There have been no clashes between Indian Hindus and Muslims. Nor has there been a swing to embrace Hindu nationalism. Indeed, opposition politicians who have sought to capitalize on the mayhem have been roundly punished for it. For example, Narendra Modi, the BJP chief minister of Gujarat, rushed to Mumbai after the attacks to lionize the slain head of Maharashtra's Anti-Terrorism Squad. But Mumbai denizens greeted Modi with boos and accused him of political opportunism.

The official response, meanwhile, has been studiously measured. India's home minister and both the chief minister of Maharashtra and his deputy have resigned. A review of India's intelligence system has begun and New Delhi has called on Pakistan to extradite 20 suspects. Pranab Mukherjee, India's foreign minister, has sent mixed messages in recent speeches, first ruling out military action against Pakistan and then, during Rice's visit, reversing tack and warning that India will use "all the means at [its] disposal." But overall, the government's behavior has been anything but warlike.

The reason, says Mahesh Rangarajan of Delhi University, is that "India has learned that a hysterical response does not serve any purpose." Experience shows that rash action only makes things worse. Congress party sources point out that massing troops on the border, as the BJP-led government did following terror attack on India's Parliament in December 2001, accomplished nothing—except to ensure that the BJP was roundly criticized for raising tensions. Senior government sources also admit that India can't behave like America did after 9/11 because India is "not a superpower and does not have that kind of capability," says a senior government official.

Out of necessity, then, New Delhi has turned to realpolitik. That's taken the form of "maintaining the pressure, getting the U.S. and other allies to put equal pressure on Pakistan without actually ratcheting up tension and weakening [Pakistani President Asif Ali] Zardari's position too much," says a top official who asked to remain nameless because he wasn't authorized to speak to the press.

In eschewing militarism, India is placing tremendous faith in the United States and the international community. Pundits, for example, have called on India to make its case against Pakistan at the U.N. Security Council. But this strategy is risky, for India will feel betrayed if the international or U.S. response remains tepid. And so far, the signals from Washington haven't been promising. Rice, on her visit to New Delhi, said that "there has to be direct and tough action," but she seemed—at least to Indians—to water down that message when she visited Islamabad.

Indians are already frustrated with Pakistan's behavior and its rejection of India's call to extradite the suspects. "What is disquieting is that the Pakistanis are resorting to a technical response by saying, 'Give us evidence and we will respond'," says former foreign secretary Kanwal Sibal. "They're resorting to the old, stock responses, and that is sending a negative message and raising demands on the Indian side to hurt Pakistan."

Should this continue, domestic pressure will mount from the public, as well as the BJP and the radical Hindu nationalist right—especially with a national vote looming next year.
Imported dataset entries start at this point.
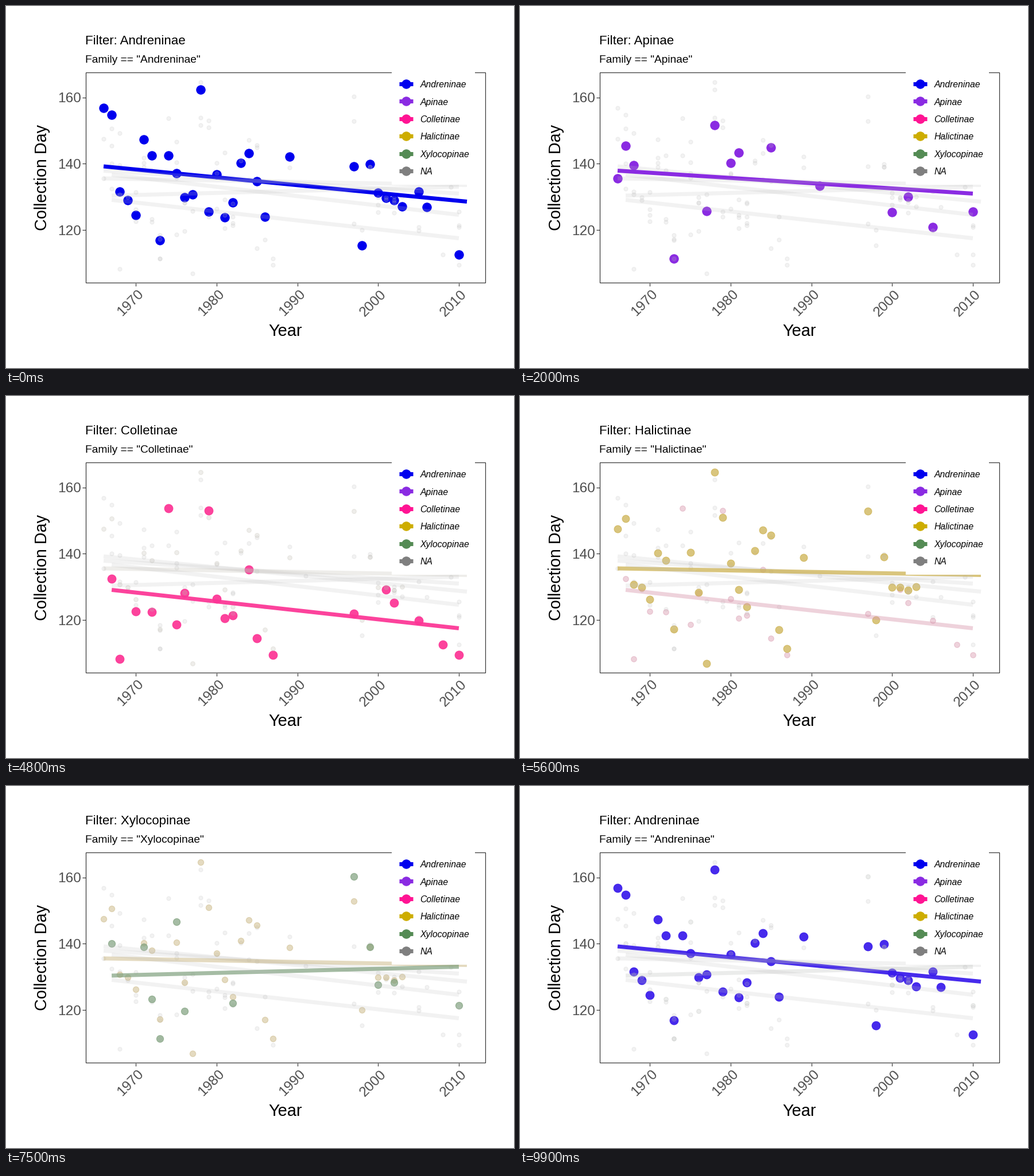
These frames come from a looping animation (885x632 px, 10 s). A matplotlib script:

```python
import numpy as np
import matplotlib.pyplot as plt
from matplotlib.animation import FuncAnimation
from matplotlib.colors import to_rgb
from matplotlib.patches import Rectangle

WIDTH, HEIGHT, DPI = 885, 632, 64
PX = 72 / DPI  # points per pixel
FRAMES, INTERVAL, HOLD = 100, 100, 20
LEFT, RIGHT, TOP, BOTTOM = 138.5, 834.5, 116.3, 483.5
GREY, GREY_ALPHA = "#BEBEBE", 0.2
SMALL, LARGE, STROKE = 3.5, 7.6, 1.2

# Family: colour, fit line (year, y, year, y), points {year: y}; y in pixels.
FAMILIES = {
    "Andreninae": ("#0000EE", (1966, 280, 2011, 341.5), {
        1966: 178, 1967: 190, 1968: 323.5, 1969: 339, 1970: 364.5, 1971: 233,
        1972: 261, 1973: 408.5, 1974: 261, 1975: 291.5, 1976: 334, 1977: 329,
        1978: 146, 1979: 358.5, 1980: 294, 1981: 368.5, 1982: 342.5, 1983: 274,
        1984: 257, 1985: 306, 1986: 367.5, 1989: 262.5, 1997: 280, 1998: 418,
        1999: 276, 2000: 326, 2001: 335, 2002: 338.5, 2003: 349.5, 2005: 324,
        2006: 351, 2010: 433.5}),
    "Apinae": ("#8A2BE2", (1966, 287.5, 2010, 327.5), {
        1966: 301, 1967: 243.5, 1968: 278, 1973: 441, 1977: 358, 1978: 208,
        1980: 274, 1981: 256, 1985: 246.5, 1991: 314, 2000: 360, 2002: 333,
        2005: 386, 2010: 359}),
    "Colletinae": ("#FF1493", (1967, 338.5, 2010, 405.5), {
        1967: 318.5, 1968: 459, 1970: 376, 1972: 376.5, 1974: 196, 1975: 399,
        1976: 344, 1979: 199.5, 1980: 353.5, 1981: 388, 1982: 382.5, 1984: 303,
        1985: 423, 1987: 451.5, 1997: 379.5, 2001: 338, 2002: 361, 2005: 391.5,
        2008: 434, 2010: 451.5}),
    "Halictinae": ("#CDAD00", (1966, 301, 2011, 312.5), {
        1966: 232, 1967: 214, 1968: 328.5, 1969: 333.5, 1970: 354.5, 1971: 273.5,
        1972: 287, 1973: 406.5, 1975: 272.5, 1976: 342.5, 1977: 467, 1978: 133,
        1979: 212, 1980: 292, 1981: 338, 1982: 367.5, 1983: 270, 1984: 234,
        1985: 243, 1986: 407.5, 1987: 440.5, 1989: 282, 1997: 201, 1998: 391,
        1999: 281, 2000: 333.5, 2001: 333.5, 2002: 339, 2003: 332.5}),
    "Xylocopinae": ("#548B54", (1967, 331, 2010, 315.5), {
        1967: 275, 1971: 280.5, 1972: 372, 1973: 440.5, 1975: 237, 1976: 393,
        1982: 379, 1997: 158, 1999: 281, 2000: 346.5, 2002: 342.5, 2010: 383}),
    "NA": ("#7F7F7F", (1967, 294.5, 2010, 364.5), {
        1968: 222, 1970: 325, 1971: 265, 1973: 400, 1975: 300, 1978: 195,
        1979: 368, 1981: 364.5, 1982: 345, 2009: 316, 2010: 386}),
}
STATES = [name for name in FAMILIES if name != "NA"]

TO_XYZ = np.array([[0.4124, 0.3576, 0.1805],
                   [0.2126, 0.7152, 0.0722],
                   [0.0193, 0.1192, 0.9505]])
WHITE = TO_XYZ.sum(axis=1)
TO_LAB = np.array([[0, 116, 0], [500, -500, 0], [0, 200, -200]])


def rgb_to_lab(color):
    c = np.array(to_rgb(color))
    linear = np.where(c > 0.04045, ((c + 0.055) / 1.055) ** 2.4, c / 12.92)
    xyz = TO_XYZ @ linear / WHITE
    f = np.where(xyz > 0.008856, np.cbrt(xyz), 7.787 * xyz + 16 / 116)
    return TO_LAB @ f - [16, 0, 0]


def lab_to_rgb(lab):
    f = np.linalg.solve(TO_LAB, lab + np.array([16, 0, 0]))
    xyz = np.where(f > 0.2069, f ** 3, (f - 16 / 116) / 7.787)
    linear = np.clip(np.linalg.solve(TO_XYZ, xyz * WHITE), 0, 1)
    return np.clip(np.where(linear > 0.0031308,
                            1.055 * linear ** (1 / 2.4) - 0.055,
                            12.92 * linear), 0, 1)


def blend(color, amount):
    """Faded grey at 0, the full opaque colour at 1, mixed in Lab."""
    lab = (1 - amount) * rgb_to_lab(GREY) + amount * rgb_to_lab(color)
    return (*lab_to_rgb(lab), GREY_ALPHA + (1 - GREY_ALPHA) * amount)


def year_x(year):
    return 226.3 + 14.065 * (np.asarray(year) - 1970)


def day_y(day):
    return 391.3 - 5.795 * (day - 120)


def marker_area(radius):
    return (2 * radius * PX) ** 2


plt.rcParams["font.family"] = "Liberation Sans"
fig = plt.figure(figsize=(WIDTH / DPI, HEIGHT / DPI), dpi=DPI, facecolor="white")
ax = fig.add_axes([0, 0, 1, 1])
ax.set(xlim=(0, WIDTH), ylim=(HEIGHT, 0))
ax.axis("off")


def label(x, y, text, size, color="black", **kwargs):
    kwargs.setdefault("va", "baseline")
    return ax.text(x, y, text, fontsize=size * PX, color=color, zorder=6, **kwargs)


def stroke(xs, ys, color, width, zorder):
    return ax.plot(xs, ys, color=color, lw=width * PX, zorder=zorder,
                   solid_capstyle="butt")[0]


def draw_frame():
    ax.add_patch(Rectangle((LEFT, TOP), RIGHT - LEFT, BOTTOM - TOP, fill=False,
                           ec="#333333", lw=1.2 * PX, zorder=4))
    for day in (120, 140, 160):
        y = day_y(day)
        stroke([LEFT - 5.5, LEFT], [y, y], "#333333", 1.2, 4)
        label(130.5, y + 9, str(day), 24.4, "#4D4D4D", ha="right")
    for year in range(1970, 2011, 10):
        x = float(year_x(year))
        stroke([x, x], [BOTTOM, BOTTOM + 5.5], "#333333", 1.2, 4)
        label(x - 8.7, 519, str(year), 24.4, "#4D4D4D", rotation=45,
              ha="center", va="center")
    label(486.5, 575.5, "Year", 29, ha="center")
    label(72, 299.5, "Collection Day", 28.8, rotation=90,
          ha="right", va="center", rotation_mode="default").set_x(77.5)


def draw_legend():
    ax.add_patch(Rectangle((672, 100), 145, 212, fc="white", ec="none", zorder=5))
    for i, (name, (color, _, _)) in enumerate(FAMILIES.items()):
        y = 136 + 30.4 * i
        stroke([684.5, 709], [y, y], color, 7, 6)
        ax.scatter([697], [y], s=marker_area(LARGE), color=color,
                   linewidths=STROKE * PX, zorder=6)
        label(721.5, y + 6.2, name, 15.7, style="italic")


draw_frame()
draw_legend()
title = label(138.3, 67, "", 22.3)
subtitle = label(138.3, 98.7, "", 19.1)
dots, fits = {}, {}
for name, (color, (x0, y0, x1, y1), points) in FAMILIES.items():
    dots[name] = ax.scatter(year_x(list(points)), list(points.values()), zorder=2,
                            linewidths=STROKE * PX)
    fits[name] = stroke(year_x([x0, x1]), [y0, y1], GREY, 7, 3)


def timeline(frame):
    """Current state, next state and progress between them."""
    index, step = divmod(frame, HOLD)
    still = 6 if index == 0 else 7
    progress = max(0, step - still) / (HOLD - still)
    return STATES[index], STATES[(index + 1) % len(STATES)], progress


def update(frame):
    current, following, t = timeline(frame)
    presence = {current: 1 - t, following: t}
    for name, (color, _, _) in FAMILIES.items():
        amount = presence.get(name, 0)
        rgba = blend(color, amount)
        dots[name].set_color([rgba])
        dots[name].set_sizes([marker_area(SMALL + (LARGE - SMALL) * amount)])
        fits[name].set_color(rgba)
    shown = current if t < 0.5 else following
    title.set_text(f"Filter: {shown}")
    subtitle.set_text(f'Family == "{shown}"')
    return [*dots.values(), *fits.values(), title, subtitle]


animation = FuncAnimation(fig, update, frames=FRAMES, interval=INTERVAL,
                          repeat=True, repeat_delay=0, blit=False)
plt.show()
```
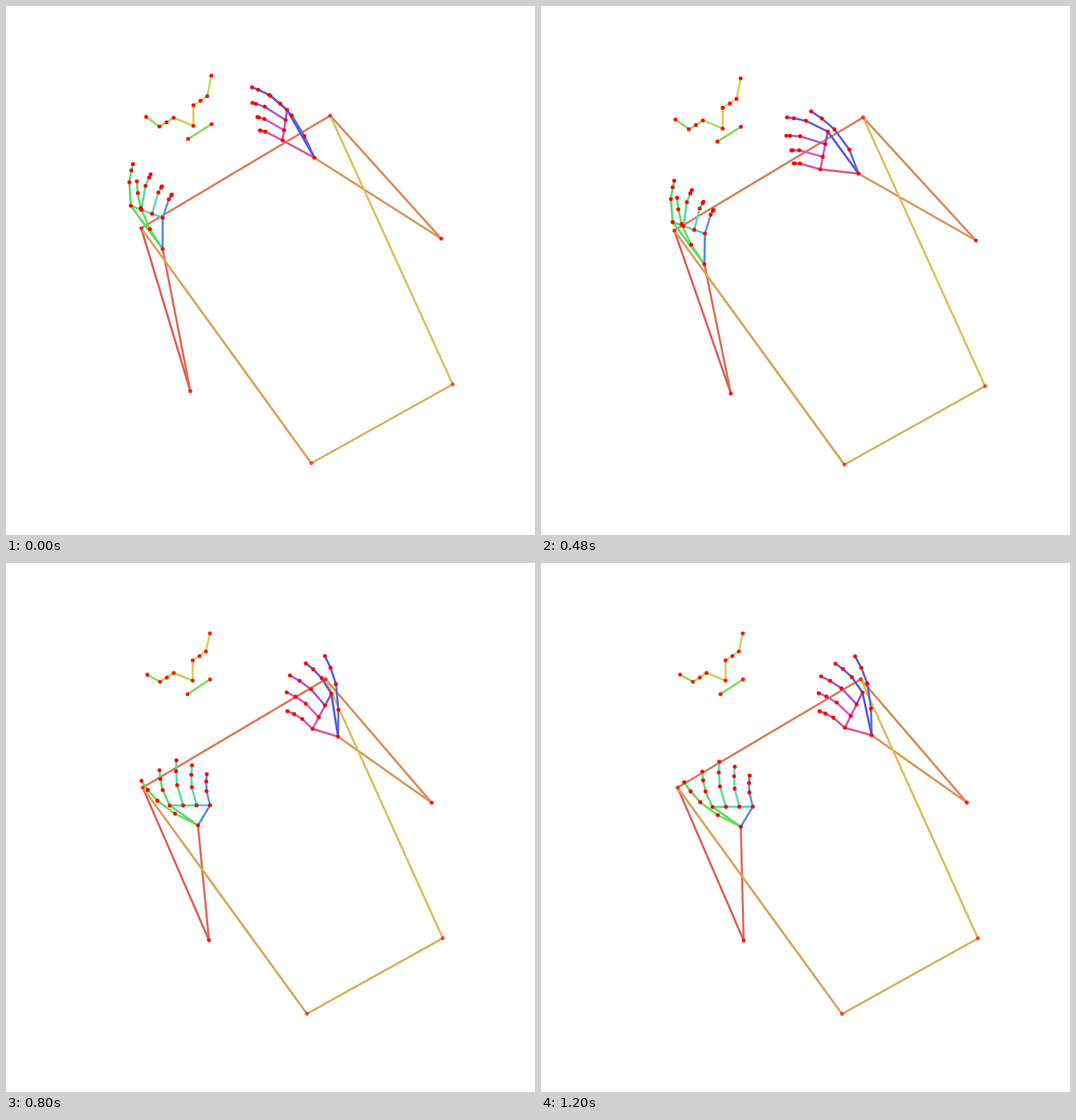
An HTML page with a canvas for the animation above (1.28 s loop, 748 by 748 pixels).

```html
<!DOCTYPE html>
<html lang="en">
<head>
<meta charset="utf-8">
<title>Pose skeleton</title>
<style>
html, body { margin: 0; width: 100%; height: 100%; overflow: hidden; background: #fff; }
canvas { display: block; }
</style>
</head>
<body>
<canvas id="stage" width="748" height="748"></canvas>
<script>
const ctx = document.getElementById('stage').getContext('2d');
const SIZE = 748, LOOP = 1280, STEP = 80, HUE_STEP = 360 / 59;

// time, left wrist, right wrist, nose, then pose position of left hand, right hand, body
const keys = [
  [0,    436, 214.5,   221.5, 343.5,  265, 169.5,    0, 0, 0],
  [160,  442, 214,     215.5, 350,    265.5, 170,    .4, 0, 0],
  [480,  449, 237,     231, 365,      257, 173.2,    1, .05, 1],
  [560,  450, 237,     232, 365,      258, 172.5,    1.1, .1, 1.05],
  [640,  458.5, 238.5, 249.5, 366.5,  263.7, 170.5,  1.64, .55, 1.45],
  [800,  469.5, 245.5, 271.5, 371,    264, 166.3,    2, 1, 1.86],
  [960,  467, 237.5,   278, 371,      262, 165.8,    2.08, 1.12, 2],
  [1200, 467.5, 243.5, 282.5, 373,    261, 166.3,    1.9, 1, 1.84]
];

// left shoulder, right shoulder, left elbow, right elbow, left hip, right hip
const bodyPoses = [
  [458.5, 155, 191.2, 314.2, 615.5, 329, 260.7, 544.7, 631.7, 535, 431.7, 646.5],
  [455.5, 157.5, 188.5, 317.5, 615, 331.5, 268.5, 548, 628, 537.5, 429, 648.5],
  [451.5, 165.5, 194, 317.5, 599.8, 340.2, 290, 531, 616, 529.5, 425, 635.5]
];

// Offsets from the nose: left eye to ear, right eye to ear, mouth corners.
const face = [
  0, -29.3, 10, -35.5, 19.5, -42, 25.3, -71,
  -28, -11.5, -38, -5, -48, 1, -66.8, -12.7, -7.5, 18.5, 25.7, -2.5
];

// Offsets from the wrist: thumb base, index knuckle, pinky knuckle,
// then the tips from thumb to pinky.
const leftHand = {
  bow: .07,
  hues: [229, 241, 270, 303, 328],
  poses: [
    [-14, -30.5, -38.5, -67.5, -45, -24.5, -62, -87.5, -88, -99.5, -87.5, -77.5, -80.5, -57.5, -77, -38.5],
    [-13, -34, -43.5, -59.5, -54, -6, -67, -88, -101, -79.5, -102, -53.5, -95, -33, -91.5, -14.5],
    [.5, -38, -9.5, -60.5, -36, -11, -18.5, -114, -45.5, -103.5, -68, -86.5, -72.5, -62.5, -71.5, -36]
  ]
};
const rightHand = {
  bow: -.065,
  hues: [108, 128, 150, 162, 206],
  poses: [
    [-18, -28, -45, -61, 0, -44, -36.5, -95.5, -42, -120, -17, -105.5, -1, -88.5, 13, -77],
    [-32.5, -16.5, -40, -28, 17, -28.5, -80, -63, -54.5, -78, -30.5, -92, -8.5, -85, 12.5, -72.5]
  ]
};

const clamp = (v, lo, hi) => Math.min(hi, Math.max(lo, v));
const mix = (a, b, k) => a + (b - a) * k;
const mixRow = (a, b, k) => a.map((v, i) => mix(v, b[i], k));
const mixPoint = mixRow;

function sample(t) {
  let i = 0;
  while (i < keys.length - 2 && t >= keys[i + 1][0]) i++;
  const u = (t - keys[i][0]) / (keys[i + 1][0] - keys[i][0]);
  return mixRow(keys[i], keys[i + 1], u * u * (3 - 2 * u));
}

function pairs(row) {
  return row.flatMap((x, i) => i % 2 ? [] : [[x, row[i + 1]]]);
}

// Blends neighbouring poses at a fractional position, slightly past the last too.
function blend(poses, at) {
  const i = clamp(Math.floor(at), 0, poses.length - 2);
  return pairs(mixRow(poses[i], poses[i + 1], at - i));
}

const shift = (pts, [ox, oy]) => pts.map(([x, y]) => [ox + x, oy + y]);

function line(a, b, hue) {
  ctx.strokeStyle = `hsl(${hue}, 65%, 60%)`;
  ctx.beginPath();
  ctx.moveTo(...a);
  ctx.lineTo(...b);
  ctx.stroke();
}

function chain(pts, hue, step) {
  for (let i = 1; i < pts.length; i++) line(pts[i - 1], pts[i], hue + (i - 1) * step);
}

function dots(pts, alpha) {
  ctx.fillStyle = `rgba(255, 0, 0, ${alpha})`;
  for (const [x, y] of pts) {
    ctx.beginPath();
    ctx.arc(x, y, 2.8, 0, 2 * Math.PI);
    ctx.fill();
  }
}

// Joints of a bowed digit; a curled one has its outer joints bunched at the tip.
function digit(base, tip, curl, bow) {
  const dx = tip[0] - base[0], dy = tip[1] - base[1];
  const first = .46 + Math.min(.32, curl);
  const second = 1 - .8 * (1 - first) ** 2;
  return [0, first, second, 1].map(r => {
    const side = bow * Math.sin(Math.PI * r);
    return [base[0] + dx * r - dy * side, base[1] + dy * r + dx * side];
  });
}

function drawHand({ poses, bow, hues }, wrist, at) {
  const [thumb, index, pinky, ...tips] = shift(blend(poses, at), wrist);
  const curl = clamp(poses.length - 1 - at, 0, 1);
  const digits = tips.map((tip, i) => {
    const base = i ? mixPoint(index, pinky, (i - 1) / 3) : thumb;
    return digit(base, tip, .1 * i * curl, bow);
  });
  digits.forEach((d, i) => {
    if (i < 2) line(wrist, d[0], hues[i]);
    else line(digits[i - 1][0], d[0], mix(hues[i - 1], hues[i], .6));
    chain(d, hues[i] + 3, 3);
  });
  line(wrist, pinky, hues[4] + 10);
  return [wrist, ...digits.flat()];
}

function draw(t) {
  const [, lx, ly, rx, ry, nx, ny, leftAt, rightAt, bodyAt] = sample(t);
  const lw = [lx, ly], rw = [rx, ry], nose = [nx, ny];
  const [ls, rs, le, re, lh, rh] = blend(bodyPoses, bodyAt);

  // Nodding narrows the face and drops the ears.
  const nod = clamp(bodyAt - 1, 0, 1);
  const head = shift(pairs(face).map(([x, y], i) =>
    [x * (1 - .045 * nod), y + (i % 4 === 3 ? 5 : .8) * nod]), nose);

  ctx.fillStyle = '#fff';
  ctx.fillRect(0, 0, SIZE, SIZE);
  ctx.lineWidth = 3;

  const torso = [[rs, re], [re, rw], [rs, ls], [ls, le], [le, lw], [rs, rh], [rh, lh], [ls, lh]];
  torso.forEach(([a, b], i) => line(a, b, 3.6 + i * HUE_STEP));
  chain([nose, ...head.slice(0, 4)], 52, HUE_STEP);
  chain([nose, ...head.slice(4, 8)], 77, HUE_STEP);
  line(head[8], head[9], 101);
  const hands = [...drawHand(rightHand, rw, rightAt), ...drawHand(leftHand, lw, leftAt)];

  dots([lh, rh], .65);
  dots([ls, rs], .75);
  dots([le, re], .85);
  dots([nose, ...head], mix(.95, .87, nod));
  dots(hands, 1);
}

function tick(now) {
  draw(Math.floor(now % LOOP / STEP) * STEP);
  requestAnimationFrame(tick);
}
draw(0);
requestAnimationFrame(tick);
</script>
</body>
</html>
```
The BJP will begin hammering Congress for its failure to stop terror, and if there is no action in Pakistan that, too, will come into play. "The BJP pitches its whole propaganda on that terrain," says Delhi-based political analyst Praful Bidwai.

For the time being, though, Indians are watching and waiting. The details of Rice's visit remain unclear. But unless she asked for and received quiet assurances that Islamabad intends to take some immediate, concrete steps, conditions could worsen for all parties, America included—after all, the terrorists who strike at India also work on Pakistan's western border with Afghanistan. As for India, if it feels that its forbearance has yielded nothing, this sense of betrayal could cause events to spiral out of control, bringing India and Pakistan—nuclear-armed nemeses—back to the brink once more.